Source texts of formatted documents:
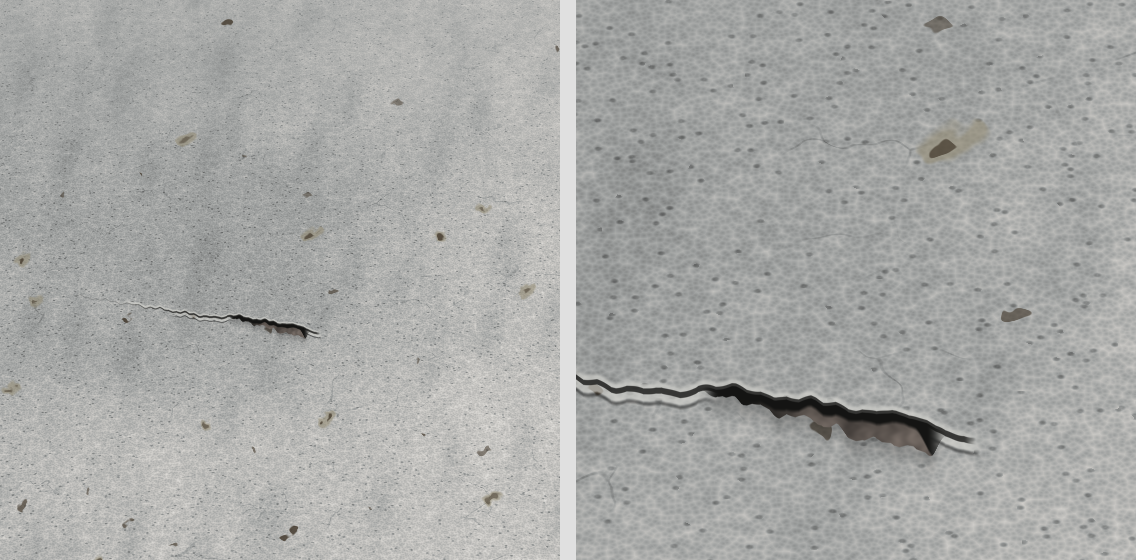
Left: the whole. Right: its middle third, enlarged.
This texture is drawn by a WebGL 1 fragment shader. Its source:

```glsl
precision highp float;
uniform vec2 u_resolution;

const vec3 COOL_GREY = vec3(0.985, 1.0, 0.995);
const vec3 WARM_GREY = vec3(1.008, 1.0, 0.982);
const vec3 PIT_BROWN = vec3(0.25, 0.21, 0.16);
const vec3 HALO_TAN = vec3(0.58, 0.55, 0.46);
const vec3 LIP_LIGHT = vec3(0.83, 0.83, 0.81);
const vec3 GAP_BLACK = vec3(0.08, 0.08, 0.075);
const vec3 GAP_FLOOR = vec3(0.36, 0.33, 0.31);
const float BASE_TONE = 0.697;
const float GRAIN_FINE = 0.12;
const float GRAIN_MID = 0.085;
const float GRAIN_COARSE = 0.05;
const float STAIN = 0.022;
const float CRACK_START = 0.13;
const float CRACK_END = 0.572;
const float CRACK_Y = 0.473;
const float CRACK_SLOPE = -0.161;

vec2 hash2(vec2 p) {
  vec3 q = fract(p.xyx * vec3(0.1031, 0.1030, 0.0973));
  q += dot(q, q.yzx + 33.33);
  return fract((q.xx + q.yz) * q.zy);
}

// Cellular noise: nearest distance, second distance, cell id
vec3 cells(vec2 p) {
  vec2 base = floor(p);
  vec3 best = vec3(8.0, 8.0, 0.0);
  for (int j = -1; j <= 1; j++) {
    for (int i = -1; i <= 1; i++) {
      vec2 cell = base + vec2(float(i), float(j));
      float d = length(cell + hash2(cell) - p);
      if (d < best.x) best = vec3(d, best.x, hash2(cell + 71.7).x);
      else best.y = min(best.y, d);
    }
  }
  return best;
}

// Layered, warped sines for broad soft stains
float waves(vec2 p) {
  float sum = 0.0, amp = 0.6;
  for (int i = 0; i < 5; i++) {
    p = mat2(0.8, 0.6, -0.6, 0.8) * p * 1.55 + 1.7;
    sum += amp * sin(p.x + 1.4 * sin(p.y));
    amp *= 0.68;
  }
  return sum;
}

float blob(vec2 p, vec2 center, vec2 size) {
  vec2 q = (p - center) / size;
  return exp(-dot(q, q));
}

float zigzag(float x) { return abs(fract(x) - 0.5) - 0.25; }

float span(float x, float a, float b, float soft) {
  return smoothstep(a - soft, a + soft, x) * (1.0 - smoothstep(b - soft, b + soft, x));
}

float crackTop(float x) {
  float bulge = 0.009 * span(x, 0.40, 0.555, 0.016);
  float jag = 0.007 * zigzag(x * 21.0) + 0.004 * zigzag(x * 57.0 + 0.3 * sin(x * 40.0));
  return CRACK_Y + CRACK_SLOPE * (x - CRACK_START) + bulge + jag + 0.0006 * sin(x * 310.0);
}

vec3 paintPits(vec3 color, vec2 p, float soft) {
  vec3 pit = cells(p * vec2(7.0, 8.5) + 0.06 * waves(p * 45.0) + 3.0);
  float radius = 0.025 + 0.035 * fract(pit.z * 37.0);
  float aa = soft * 10.0;
  float halo = step(0.86, pit.z) * (1.0 - smoothstep(0.06, 0.11, pit.x));
  float hole = step(0.48, pit.z) * (1.0 - smoothstep(radius - aa, radius + aa, pit.x));
  color = mix(color, HALO_TAN, halo * 0.6);
  return mix(color, PIT_BROWN, hole * mix(0.45, 0.85, fract(pit.z * 91.0)));
}

vec3 paintCrack(vec3 color, vec2 p, float soft) {
  float x = p.x;
  float d = p.y - crackTop(x);
  float along = span(x, CRACK_START + 0.04, CRACK_END - 0.004, 0.004);
  float open = span(x, 0.412, 0.549, 0.007);
  float gap = open * (mix(0.006, 0.018, smoothstep(0.42, 0.54, x))
    + 0.008 * zigzag(x * 44.0) + 0.003 * zigzag(x * 97.0));
  // Soft shade below, pale raised lip above
  color *= 1.0 - 0.2 * open * blob(vec2(0.0, d + gap), vec2(0.0), vec2(1.0, 0.009));
  float lip = span(d, 0.0, 0.0045, 0.0015) * span(x, 0.22, CRACK_END, 0.015);
  color = mix(color, LIP_LIGHT, 0.65 * lip);
  // Loose flakes under the thin part and at the blunt tip
  float flake = span(x, 0.31, 0.412, 0.01) + span(x, 0.547, CRACK_END, 0.004);
  color = mix(color, LIP_LIGHT, 0.6 * flake * span(d, -0.006, 0.0, 0.001));
  color *= 1.0 - 0.4 * flake * span(d, -0.0085, -0.0065, 0.001);
  // Thin fissure widening into the opening
  float hair = 0.0006 + 0.0012 * smoothstep(0.2, 0.4, x);
  float fade = smoothstep(CRACK_START, 0.33, x) * along;
  float faint = 0.25 * span(x, CRACK_START, 0.25, 0.02);
  color = mix(color, GAP_BLACK, max(0.8 * fade, faint) * span(d, -hair, hair, soft));
  float roof = 0.005 + 0.004 * zigzag(x * 35.0) + 0.012 * smoothstep(0.535, 0.547, x);
  float exposed = (1.0 - smoothstep(-roof - 0.002, -roof + 0.001, d)) * smoothstep(0.43, 0.48, x);
  vec3 inside = mix(GAP_BLACK, GAP_FLOOR * (1.0 + 0.2 * waves(p * 90.0)), exposed);
  return mix(color, inside, open * span(d, -gap, 0.0, soft));
}

void main() {
  vec2 p = gl_FragCoord.xy / u_resolution;
  float soft = 0.8 / min(u_resolution.x, u_resolution.y);
  // Foreshortened surface: finer and softer toward the top
  vec2 s = vec2((p.x - 0.5) * (1.0 + 0.35 * p.y), p.y * (1.35 + 0.3 * p.y)) + 2.0;
  float focus = mix(1.0, 0.55, smoothstep(0.5, 1.0, p.y));

  // Broad light and stains
  float tone = BASE_TONE;
  tone -= 0.05 * blob(p, vec2(0.42, 0.56), vec2(0.36, 0.26));
  tone -= 0.025 * blob(p, vec2(0.0, 0.75), vec2(0.35, 0.4));
  tone += 0.065 * blob(p, vec2(1.05, 0.5), vec2(0.42, 0.55));
  tone += 0.05 * (1.0 - smoothstep(0.1, 0.5, p.y));
  tone += STAIN * 0.6 * waves(s * vec2(5.0, 6.0));
  tone += STAIN * 0.5 * waves(s * vec2(19.0, 4.0) + 9.0);
  float smear = cells(vec2(p.x * 9.0 - p.y * 2.0, p.y * 4.0) + 5.0).x;
  tone -= 0.045 * (1.0 - smoothstep(0.0, 0.35, smear));

  // Grain and dark specks
  tone += GRAIN_FINE * focus * (cells(s * 230.0).x - 0.48);
  tone += GRAIN_MID * focus * (cells(s * vec2(80.0, 95.0)).x - 0.48);
  tone += GRAIN_COARSE * (cells(s * vec2(28.0, 36.0) + 0.3 * waves(s * 40.0)).x - 0.48);
  vec3 speck = cells(s * vec2(100.0, 120.0) + 40.0);
  tone -= 0.17 * focus * step(0.86, speck.z) * (1.0 - smoothstep(0.1, 0.36, speck.x));

  // Broken craze lines
  vec3 craze = cells(s * vec2(8.0, 10.0) + 0.12 * waves(s * 22.0));
  float broken = smoothstep(0.3, 0.9, waves(s * 11.0 + 4.0));
  tone -= 0.09 * focus * broken * (1.0 - smoothstep(0.006, 0.03, craze.y - craze.x));

  vec3 color = tone * mix(COOL_GREY, WARM_GREY, smoothstep(0.6, 0.8, tone));
  color = paintPits(color, p, soft);
  color = paintCrack(color, p, soft);
  gl_FragColor = vec4(clamp(color, 0.0, 1.0), 1.0);
}
```
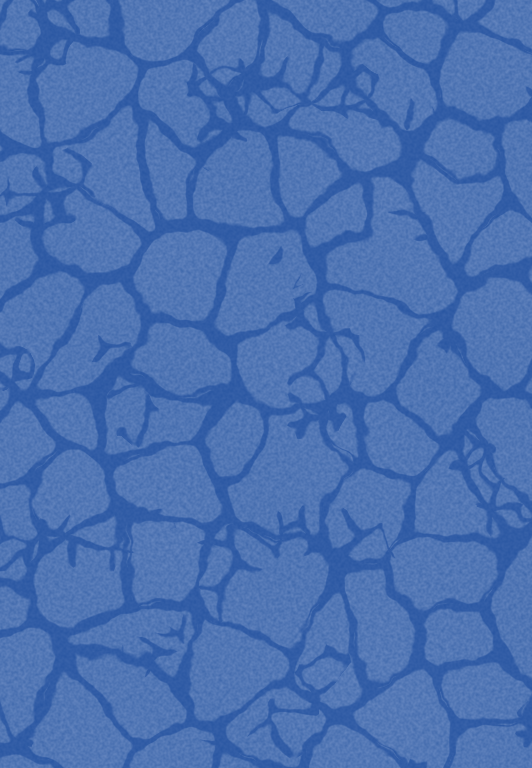
A Shadertoy shader for this texture:

```glsl
const vec3 STONE = vec3(0.322, 0.467, 0.711);
const vec3 VEIN = vec3(0.192, 0.362, 0.650);
const vec3 GRAIN_TINT = vec3(0.070, 0.054, 0.036);

// Lengths are fractions of the canvas height
const float STONE_SIZE = 0.106;
const float PEBBLE_SIZE = 0.050;
const float VEIN_HALF_WIDTH = 0.0042;
const float WIDTH_VARIATION = 0.0050;
const float EDGE_SOFTNESS = 0.0017;
const float STRAND_SPLIT = 0.017;
const float PEBBLE_FADE = 0.030;

const float SIZE_SPREAD = 0.42;     // radius range, in grid cells
const float CORNER_ROUNDING = 0.05; // in grid cells
const float GRAIN_FREQ = 290.0;
const float VEIN_GRAIN = 0.45;

vec2 hash2(vec2 p) {
    vec3 q = fract(p.xyx * vec3(0.1031, 0.1030, 0.0973));
    q += dot(q, q.yzx + 33.33);
    return fract((q.xx + q.yz) * q.zy);
}

float gradientDot(vec2 cell, vec2 offset) {
    float angle = 6.2832 * hash2(cell).x;
    return dot(vec2(cos(angle), sin(angle)), offset);
}

float gradientNoise(vec2 p) {
    vec2 i = floor(p), f = p - i;
    vec2 u = f * f * f * (f * (f * 6.0 - 15.0) + 10.0);
    vec2 e = vec2(1.0, 0.0);
    float low = mix(gradientDot(i, f), gradientDot(i + e, f - e), u.x);
    float high = mix(gradientDot(i + e.yx, f - e.yx), gradientDot(i + 1.0, f - 1.0), u.x);
    return mix(low, high, u.y);
}

vec2 noise2(vec2 p) {
    return vec2(gradientNoise(p + 17.3), gradientNoise(p + vec2(71.9, 43.1)));
}

// Vector from p to a scattered seed (xy), distance less the seed's radius (z)
vec3 seedAt(vec2 p, vec2 cell, float salt) {
    vec2 rnd = hash2(cell + salt);
    float radius = SIZE_SPREAD * hash2(cell + salt + 57.0).x;
    vec2 toSeed = cell + rnd - p;
    return vec3(toSeed, length(toSeed) - radius);
}

// Distance to the border of a weighted Voronoi cell with rounded corners
float borderDistance(vec2 p, float size, float salt) {
    p /= size;
    vec2 base = floor(p), nearestCell = base;
    vec3 nearest = vec3(1.0, 0.0, 1e3);
    for (int y = -2; y <= 2; y++)
    for (int x = -2; x <= 2; x++) {
        vec2 cell = base + vec2(x, y);
        vec3 seed = seedAt(p, cell, salt);
        if (seed.z < nearest.z) { nearest = seed; nearestCell = cell; }
    }
    vec2 nearestDir = nearest.xy / max(length(nearest.xy), 1e-4);
    float closeness = 1e-9;
    for (int y = -2; y <= 2; y++)
    for (int x = -2; x <= 2; x++) {
        vec2 cell = base + vec2(x, y);
        if (cell == nearestCell) continue;
        vec3 seed = seedAt(p, cell, salt);
        vec2 dir = seed.xy / max(length(seed.xy), 1e-4);
        float d = (seed.z - nearest.z) / max(length(dir - nearestDir), 0.4);
        closeness += exp(-d / CORNER_ROUNDING);
    }
    return -CORNER_ROUNDING * log(closeness) * size;
}

void mainImage(out vec4 fragColor, in vec2 fragCoord) {
    vec2 uv = fragCoord / iResolution.y;

    // Wandering, ragged outlines
    vec2 p = uv + 3.0;
    p += 0.024 * noise2(uv * 8.0) + 0.009 * noise2(uv * 27.0 + 9.0);
    p += 0.0036 * noise2(uv * 75.0 + 31.0);

    // Two strands that part and rejoin around the large stones
    vec2 split = STRAND_SPLIT * noise2(uv * 13.0 + 120.0);
    float strandA = borderDistance(p, STONE_SIZE, 11.0);
    float strandB = borderDistance(p + split, STONE_SIZE, 11.0) + 0.0014;

    // Patches of small pebbles with tapering veins
    float patches = gradientNoise(uv * 8.5 + 205.0);
    float pebbles = borderDistance(p + 0.5 * split, PEBBLE_SIZE, 83.0);
    pebbles += PEBBLE_FADE * (1.0 - smoothstep(0.02, 0.24, patches)) + 0.0006;

    float border = min(min(strandA, strandB), pebbles);
    float halfWidth = VEIN_HALF_WIDTH + WIDTH_VARIATION * gradientNoise(uv * 19.0 + 310.0);
    halfWidth = max(halfWidth, 0.0020);
    float soft = max(EDGE_SOFTNESS, 0.8 / iResolution.y);
    float vein = 1.0 - smoothstep(halfWidth - soft, halfWidth + soft, border);

    // Fine paper grain, calmer inside the veins
    mat2 turn = mat2(0.8, 0.6, -0.6, 0.8);
    float grain = gradientNoise(turn * uv * GRAIN_FREQ + 40.0)
                + 0.8 * gradientNoise(uv * turn * GRAIN_FREQ * 0.57 + 90.0);
    grain += 0.25 * gradientNoise(uv * 5.0 + 400.0);

    vec3 color = mix(STONE, VEIN, vein);
    color += GRAIN_TINT * grain * mix(1.0, VEIN_GRAIN, vein);
    fragColor = vec4(color, 1.0);
}
```
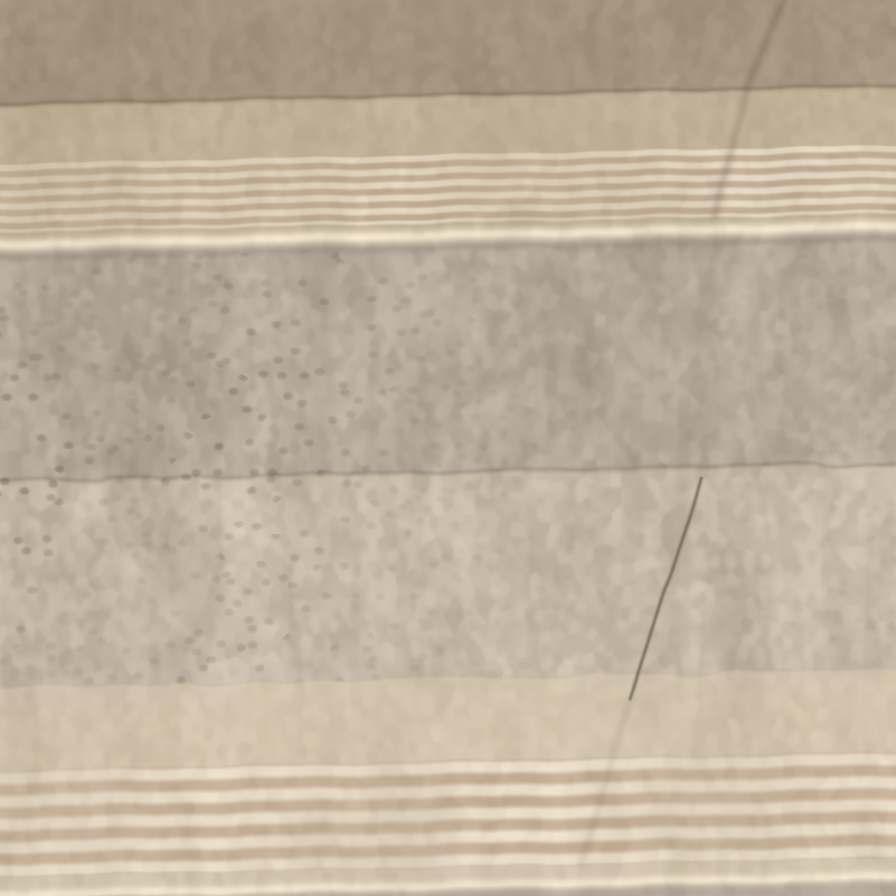
Write a Shadertoy shader that draws this texture.

```glsl
const vec3 UPPER_RISER = vec3(0.64, 0.58, 0.50);
const vec3 UPPER_TREAD = vec3(0.75, 0.685, 0.59);
const vec3 LOWER_RISER = vec3(0.70, 0.655, 0.60);
const vec3 LOWER_TREAD = vec3(0.765, 0.715, 0.645);
const vec3 FRONT_STRIP = vec3(0.82, 0.76, 0.675);
const vec3 GROOVE_DARK = vec3(0.75, 0.66, 0.56);
const vec3 RIDGE_LIGHT = vec3(0.91, 0.865, 0.79);
const vec3 NOSING = vec3(0.93, 0.88, 0.79);
const vec3 CRACK = vec3(0.40, 0.35, 0.30);

const float SLOPE = 0.021;          // rise of the steps to the right
const float SOFTNESS = 0.0025;      // half width of band edges
const float UPPER_BACK = 0.883;     // heights at the left border
const float LOWER_BACK = 0.462;
const float STRIP_BACK = 0.232;
const vec2 UPPER_GROOVES = vec2(0.741, 0.818);
const vec2 LOWER_GROOVES = vec2(0.022, 0.140);
const float UPPER_PITCH = 0.0145;
const float LOWER_PITCH = 0.0260;
const float UPPER_NOSE = 0.727;
const float LOWER_NOSE = 0.001;
const float MOTTLE = 0.085;
const float GRAIN = 0.075;
const float PIT_DEPTH = 0.13;

// Crack joints from top to bottom, and the strength of each span
const vec2 JOINTS[6] = vec2[6](vec2(0.875, 1.0), vec2(0.833, 0.90),
    vec2(0.797, 0.76), vec2(0.783, 0.466), vec2(0.703, 0.22), vec2(0.65, 0.036));
const float SPANS[5] = float[5](0.30, 0.22, 0.03, 0.70, 0.12);

vec3 hash3(vec2 p) {
    vec3 q = fract(vec3(p.xyx) * vec3(0.1031, 0.1030, 0.0973));
    q += dot(q, q.yxz + 33.33);
    return fract((q.xxy + q.yzz) * q.zyx);
}

// Cellular noise: blended cell value, nearest distance, nearest cell id
vec3 cellular(vec2 p) {
    vec2 cell = floor(p);
    float sum = 0.0, weight = 0.0, nearest = 9.0, id = 0.0;
    for (int j = -1; j <= 1; j++)
    for (int i = -1; i <= 1; i++) {
        vec2 c = cell + vec2(i, j);
        vec3 h = hash3(c + 100.0);
        vec2 d = c + h.xy - p;
        float d2 = dot(d, d), w = exp(-5.0 * d2);
        sum += w * h.z;
        weight += w;
        if (d2 < nearest) { nearest = d2; id = h.z; }
    }
    return vec3(sum / weight, sqrt(nearest), id);
}

float above(float edge, float h) {
    return smoothstep(edge - SOFTNESS, edge + SOFTNESS, h);
}

float line(float h, float center, float width) {
    float d = (h - center) / width;
    return exp(-d * d);
}

// Parallel ridges with uneven wear along their length
vec3 addGrooves(vec3 color, float h, vec2 span, float pitch, float wear) {
    float ridge = 0.5 + 0.5 * cos(6.28318 * (h - span.y + 0.3 * pitch) / pitch);
    vec3 ribbed = mix(GROOVE_DARK, RIDGE_LIGHT, smoothstep(0.05, 0.95, ridge));
    float mask = above(span.x, h) * (1.0 - above(span.y, h));
    return mix(color, ribbed, mask * wear);
}

float crackAmount(vec2 p) {
    float amount = 0.0;
    for (int i = 0; i < 5; i++) {
        vec2 a = JOINTS[i], b = JOINTS[i + 1];
        float t = clamp(dot(p - a, b - a) / dot(b - a, b - a), 0.0, 1.0);
        float d = length(p - mix(a, b, t));
        float width = i == 3 ? 0.0022 : 0.0055;
        amount = max(amount, SPANS[i] * line(d, 0.0, width));
    }
    return amount;
}

void mainImage(out vec4 fragColor, in vec2 fragCoord) {
    vec2 uv = fragCoord / iResolution.xy;
    float broad = cellular(uv * vec2(6.0, 5.0)).x - 0.5;
    float mottle = cellular(uv * vec2(24.0, 21.0)).x - 0.5;
    float grain = cellular(uv * vec2(95.0, 75.0)).x - 0.5;
    float streak = cellular(uv * vec2(60.0, 9.0) + 7.0).x - 0.5;
    vec3 pits = cellular(uv * vec2(48.0, 62.0) + 31.0);

    // Sloped height with slight waviness
    float h = uv.y - SLOPE * uv.x;
    h += 0.0008 * sin(uv.x * 31.0 + uv.y * 9.0) + 0.0005 * sin(uv.x * 83.0);
    float worn = h + 0.006 * mottle;

    // Flat bands, from the bottom up
    vec3 color = mix(LOWER_RISER, FRONT_STRIP, above(LOWER_NOSE, h));
    color = mix(color, LOWER_TREAD, above(STRIP_BACK, worn));
    color = mix(color, LOWER_RISER, above(LOWER_BACK, worn));
    color = mix(color, UPPER_TREAD, above(UPPER_NOSE, h));
    color = mix(color, UPPER_RISER, above(UPPER_BACK, h));

    // Grooves, bright nosings and dark seams
    float wear = 0.85 + 0.5 * broad;
    color = addGrooves(color, h, UPPER_GROOVES, UPPER_PITCH, 0.8 * wear);
    color = addGrooves(color, h, LOWER_GROOVES, LOWER_PITCH, 0.9 * wear);
    color = mix(color, NOSING, max(line(h, UPPER_NOSE, 0.007), line(h, LOWER_NOSE, 0.006)));
    color -= 0.09 * line(h, UPPER_BACK, 0.003) + 0.08 * line(worn, LOWER_BACK, 0.003);
    color -= 0.05 * line(h, UPPER_NOSE - 0.014, 0.005);

    // Stone surface, roughest on the lower riser and tread
    float rough = above(STRIP_BACK, h) * (1.0 - above(UPPER_NOSE - 0.015, h));
    float texture1 = MOTTLE * (0.5 * broad + 0.6 * mottle) + GRAIN * grain + 0.04 * streak;
    color += texture1 * mix(0.55, 1.0, rough);
    float leftWear = 1.0 - smoothstep(0.05, 0.65, uv.x);
    float pit = (1.0 - smoothstep(0.12, 0.38, pits.y)) * step(0.62, pits.z);
    color -= PIT_DEPTH * pit * rough * (0.15 + 0.85 * leftWear) * (0.6 + broad);

    color = mix(color, CRACK, crackAmount(uv + vec2(0.003 * mottle, 0.0)));
    fragColor = vec4(clamp(color, 0.0, 1.0), 1.0);
}
```
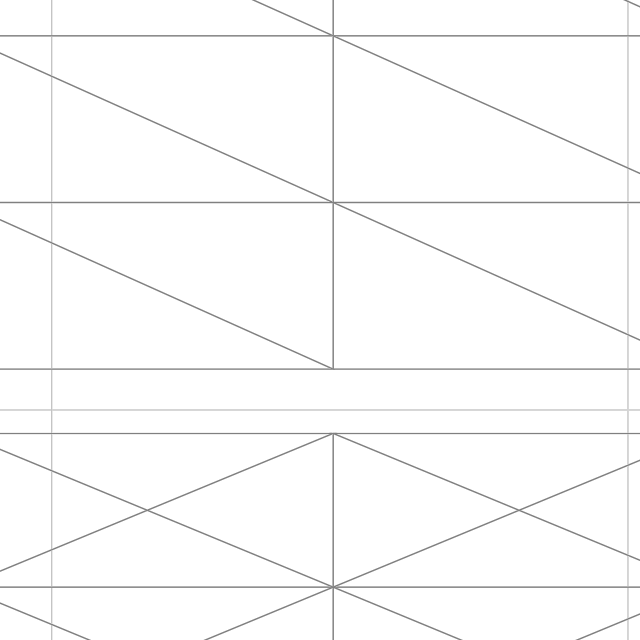
Give the GLSL for this pattern, as a WebGL 2 fragment shader.

```glsl
#version 300 es
precision highp float;
// Two sheets of thin grey tiling lines on white, split by a blank band.
// Each sheet repeats rows about one upright; the upper has falling diagonals,
// the lower has mirrored pairs. Pale guide lines run beneath both.

uniform vec2 u_resolution;
out vec4 fragColor;

// Coverage of a line at distance d, softened over one pixel.
float stroke(float d, float halfWidth, float pixel) {
    return clamp(0.5 + (halfWidth - abs(d)) / pixel, 0.0, 1.0);
}

// Signed distance to the nearest multiple of period.
float repeatDistance(float t, float period) {
    return (fract(t / period + 0.5) - 0.5) * period;
}

// Row lines, upright and diagonals; p is measured from a shared crossing.
float sheet(vec2 p, float rowHeight, float slope, bool mirrored, float halfWidth, float pixel) {
    float ink = stroke(p.x, halfWidth, pixel);
    ink = max(ink, stroke(repeatDistance(p.y, rowHeight), halfWidth, pixel));

    float toNormal = inversesqrt(1.0 + slope * slope);
    float falling = repeatDistance(p.y + slope * p.x, rowHeight) * toNormal;
    ink = max(ink, stroke(falling, halfWidth, pixel));
    if (mirrored) {
        float rising = repeatDistance(p.y - slope * p.x, rowHeight) * toNormal;
        ink = max(ink, stroke(rising, halfWidth, pixel));
    }
    return ink;
}

void main() {
    vec2 uv = gl_FragCoord.xy / u_resolution;
    float pixel = 1.0 / min(u_resolution.x, u_resolution.y);
    float halfWidth = 0.00115;

    // Each sheet starts from its edge on the blank band.
    vec2 upper = uv - vec2(0.5206, 0.4232);
    vec2 lower = uv - vec2(0.5206, 0.3228);
    float upperMask = clamp(0.5 + (upper.y + halfWidth) / pixel, 0.0, 1.0);
    float lowerMask = clamp(0.5 + (halfWidth - lower.y) / pixel, 0.0, 1.0);

    float ink = max(
        upperMask * sheet(upper, 0.2604, 0.4485, false, halfWidth, pixel),
        lowerMask * sheet(lower, 0.2402, 0.4135, true, halfWidth, pixel));

    // Pale guides: two uprights and one level line in the band.
    float guide = stroke(repeatDistance(uv.x - 0.0808, 0.9004), 0.001, pixel);
    guide = max(guide, stroke(uv.y - 0.3594, 0.001, pixel));

    float darkness = max(0.5 * ink, 0.25 * guide);
    fragColor = vec4(vec3(1.0 - darkness), 1.0);
}
```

Exercise requirements:
What belongs in the answer is each line of the data that has the word "above".

Output of the exercise:
  // Soft shade below, pale raised lip above
float above(float edge, float h) {
    float mask = above(span.x, h) * (1.0 - above(span.y, h));
    vec3 color = mix(LOWER_RISER, FRONT_STRIP, above(LOWER_NOSE, h));
    color = mix(color, LOWER_TREAD, above(STRIP_BACK, worn));
    color = mix(color, LOWER_RISER, above(LOWER_BACK, worn));
    color = mix(color, UPPER_TREAD, above(UPPER_NOSE, h));
    color = mix(color, UPPER_RISER, above(UPPER_BACK, h));
    float rough = above(STRIP_BACK, h) * (1.0 - above(UPPER_NOSE - 0.015, h));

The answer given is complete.